In a series of highly provocative remarks, Johnson (who is seen as a potential future leader of the Conservative Party) claimed that equality is not only undesirable, but also not possible because of the number of people who have low IQs. Departing from his prepared remarks, Johnson told his audience that since 16% of the population has an IQ below 85, we should be doing more to help the 2% in society with an IQ over 130.
Delivering the annual Margaret Thatcher lecture to the Centre for Policy Studies, Johnson said:
The harder you shake the pack the easier it will be for some cornflakes to get to the top. . . I stress – I don’t believe that economic equality is possible; indeed some measure of inequality is essential for the spirit of envy and keeping up with the Joneses that is, like greed, a valuable spur to economic activity.
Seeking to shore up his support on the right of the Conservative Party, Johnson invoked the spirit of the late Margaret Thatcher, Britain’s most successful and controversial post-war prime minister.
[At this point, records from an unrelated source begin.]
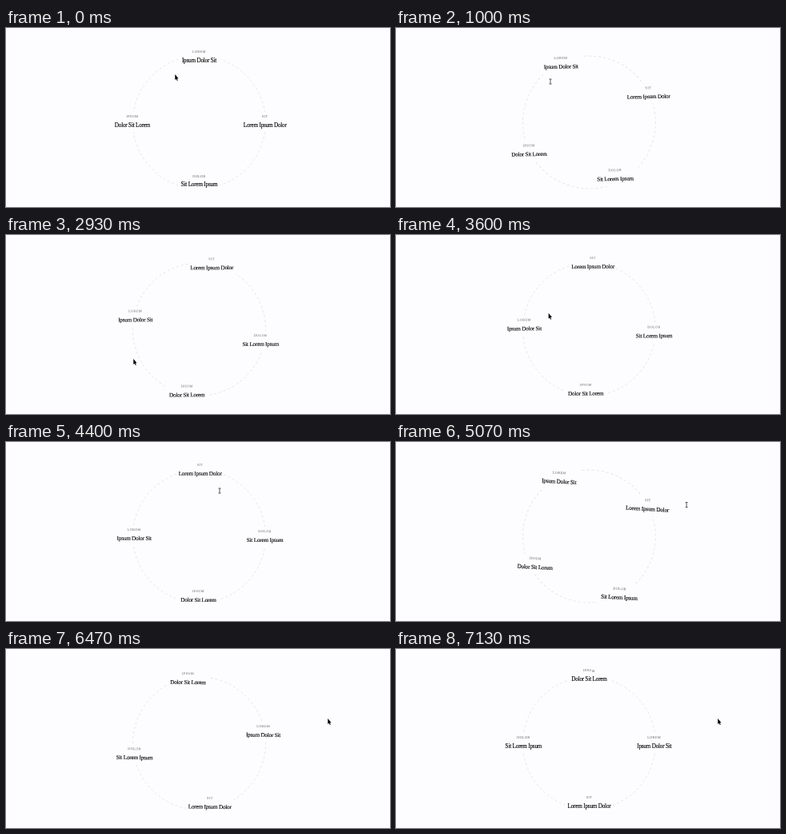
An HTML page that plays this animation: 480 by 224 pixels, repeating every 7270 ms.

```html
<!DOCTYPE html>
<html lang="en">
<head>
<meta charset="utf-8">
<title>Draggable ring</title>
<style>
  html, body { margin: 0; width: 100%; height: 100%; overflow: hidden; background: #fdfcfe; }
  svg { display: block; width: 480px; height: 224px; }
  text { font-family: "Liberation Serif", Tinos, serif; text-anchor: middle; }
  .label { font-size: 4.2px; letter-spacing: .45px; fill: #888; stroke: #888; stroke-width: .1px; }
  .title { font-size: 7.2px; letter-spacing: -.21px; fill: #000; stroke: #000; stroke-width: .12px; }
</style>
</head>
<body>
<svg viewBox="0 0 480 224">
  <circle id="ring" cx="241.5" cy="118" r="83" fill="none" stroke="#e4e4e7" stroke-width=".9" stroke-dasharray="3 3.02"/>
  <g id="items"></g>
  <path id="arrow" d="M-1.7 -4V3L-.2 1.7L.8 4L1.8 3.5L.8 1.3H2.6Z"/>
  <path id="beam" d="M-1.5 -3H1.5M0 -3V3M-1.5 3H1.5" fill="none" stroke="#333" stroke-width=".8"/>
</svg>
<script>
const LOOP = 7270, CX = 241.5, CY = 116;
const $ = id => document.getElementById(id);

// label, title, orbit radius; clockwise from the top
const items = [
  ["LOREM", "Ipsum Dolor Sit", 81.3],
  ["SIT", "Lorem Ipsum Dolor", 82.2],
  ["DOLOR", "Sit Lorem Ipsum", 82.1],
  ["IPSUM", "Dolor Sit Lorem", 83.5]
];

// [time, degrees]: drag back and settle, drag forward and settle
const spin = [[400, 0], [1000, -25.8], [1870, -63], [2070, -65], [2930, -79],
  [4070, -89.3], [4380, -89.3], [5300, 0], [5800, 56], [7130, 90]];

// [time, x, y]
const pointer = [[30, 213, 62], [300, 241, 62], [1000, 193, 67], [2070, 141.5, 142],
  [2930, 161, 159], [4070, 225, 64], [4400, 267, 61], [5600, 404, 91]];

const clamp = v => Math.max(0, Math.min(1, v));

// Monotone cubic through column c of the keys
function track(keys, t, c = 1) {
  const last = keys.length - 1;
  if (t <= keys[0][0]) return keys[0][c];
  if (t >= keys[last][0]) return keys[last][c];
  const slope = i => (keys[i + 1][c] - keys[i][c]) / (keys[i + 1][0] - keys[i][0]);
  const tangent = i => {
    if (i === 0 || i === last) return 0;
    const a = slope(i - 1), b = slope(i);
    return a * b > 0 ? 2 * a * b / (a + b) : 0;
  };
  const i = keys.findIndex(k => k[0] > t) - 1;
  const h = keys[i + 1][0] - keys[i][0], u = (t - keys[i][0]) / h, v = 1 - u;
  return v * v * (1 + 2 * u) * keys[i][c] + u * u * (3 - 2 * u) * keys[i + 1][c]
    + h * u * v * (v * tangent(i) - u * tangent(i + 1));
}

$("items").innerHTML = items.map(([label, title]) => {
  const w = title.length * 3.1 + 6;
  return `<g><rect x="${-w / 2}" y="-11" width="${w}" height="25" fill="#fdfcfe"/>
    <text class="label" y="-4">${label}</text>
    <text class="title" y="7.9">${title}</text></g>`;
}).join("");
const groups = [...$("items").children];

const place = (el, x, y, tilt = 0) =>
  el.setAttribute("transform", `translate(${x} ${y}) rotate(${tilt})`);

function draw(t) {
  const angle = track(spin, t);
  const tilt = angle - track(spin, t - 25);   // labels trail the ring slightly
  $("ring").setAttribute("transform", `rotate(${angle} 241.5 118)`);

  // The item resting at the bottom sits higher; the lift passes on as the ring settles.
  const first = t < 4200 ? clamp((-angle - 70) / 19) : 1;
  const second = clamp((angle - 60) / 29);
  const lift = [0, second, 1 - first, first - second];
  items.forEach(([, , orbit], i) => {
    const a = (angle + i * 90) * Math.PI / 180, r = orbit - 7.5 * lift[i];
    place(groups[i], CX + r * Math.sin(a), CY - r * Math.cos(a), tilt);
  });

  const dragging = t >= 470 && t < 2600 || t >= 4130 && t < 5300;
  const x = track(pointer, t), y = track(pointer, t, 2);
  for (const id of ["arrow", "beam"]) {
    place($(id), x, y);
    $(id).style.display = (id === "beam") === dragging ? "" : "none";
  }
}

let start;
function tick(now) {
  start ??= now;
  draw((now - start) % LOOP);
  requestAnimationFrame(tick);
}
draw(0);
requestAnimationFrame(tick);
</script>
</body>
</html>
```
Her revolutionary economic policies, known here as “The Big Bang,” deregulated the stock exchange and removed regulation from the financial sector. While the wealth of a small minority exploded, income inequality, unemployment and poverty rose to record levels.
To avoid the harshness that Thatcher is still associated with by her opponents, Johnson said he wanted an updated, more socially conscious form of Thatcherism:
I hope that this time the Gordon Gekkos of London are conspicuous not just for their greed, valid motivator though greed may be for economic progress, as for what they give and do for the rest of the population, many of whom have experienced real falls in their incomes over the last five years.
Johnson’s assertion that we should be celebrating inequality and greed instead of criticizing them is consistent with his recent claim that we should stop discriminating against the super-rich who he believes are being unfairly targeted. Unfortunately, the facts do not seem to back him up.
A 2011 report by the OECD showed that income inequality in Britain rose faster than in any other industrialized nation since the 1970s, including the United States. The think-tank’s report showed that annual average income of the top 10% of earners in 2008 was just under £55,000 ($89, 842). This was 12 times higher than the average income for the bottom 10%, a mere £4,700 ($7,677). Meanwhile the share of wealth enjoyed by the top 1% of income earners in the UK rose from 7.1% in 1970 to 14.3% in 2005.
Among the super-rich, things are even better. The top 0.1% of earners in Britain now hold a staggering 5% of total pre-tax income, a figure not seen since the Second World War.
Watch a segment of Boris Johnson’s speech in the video below: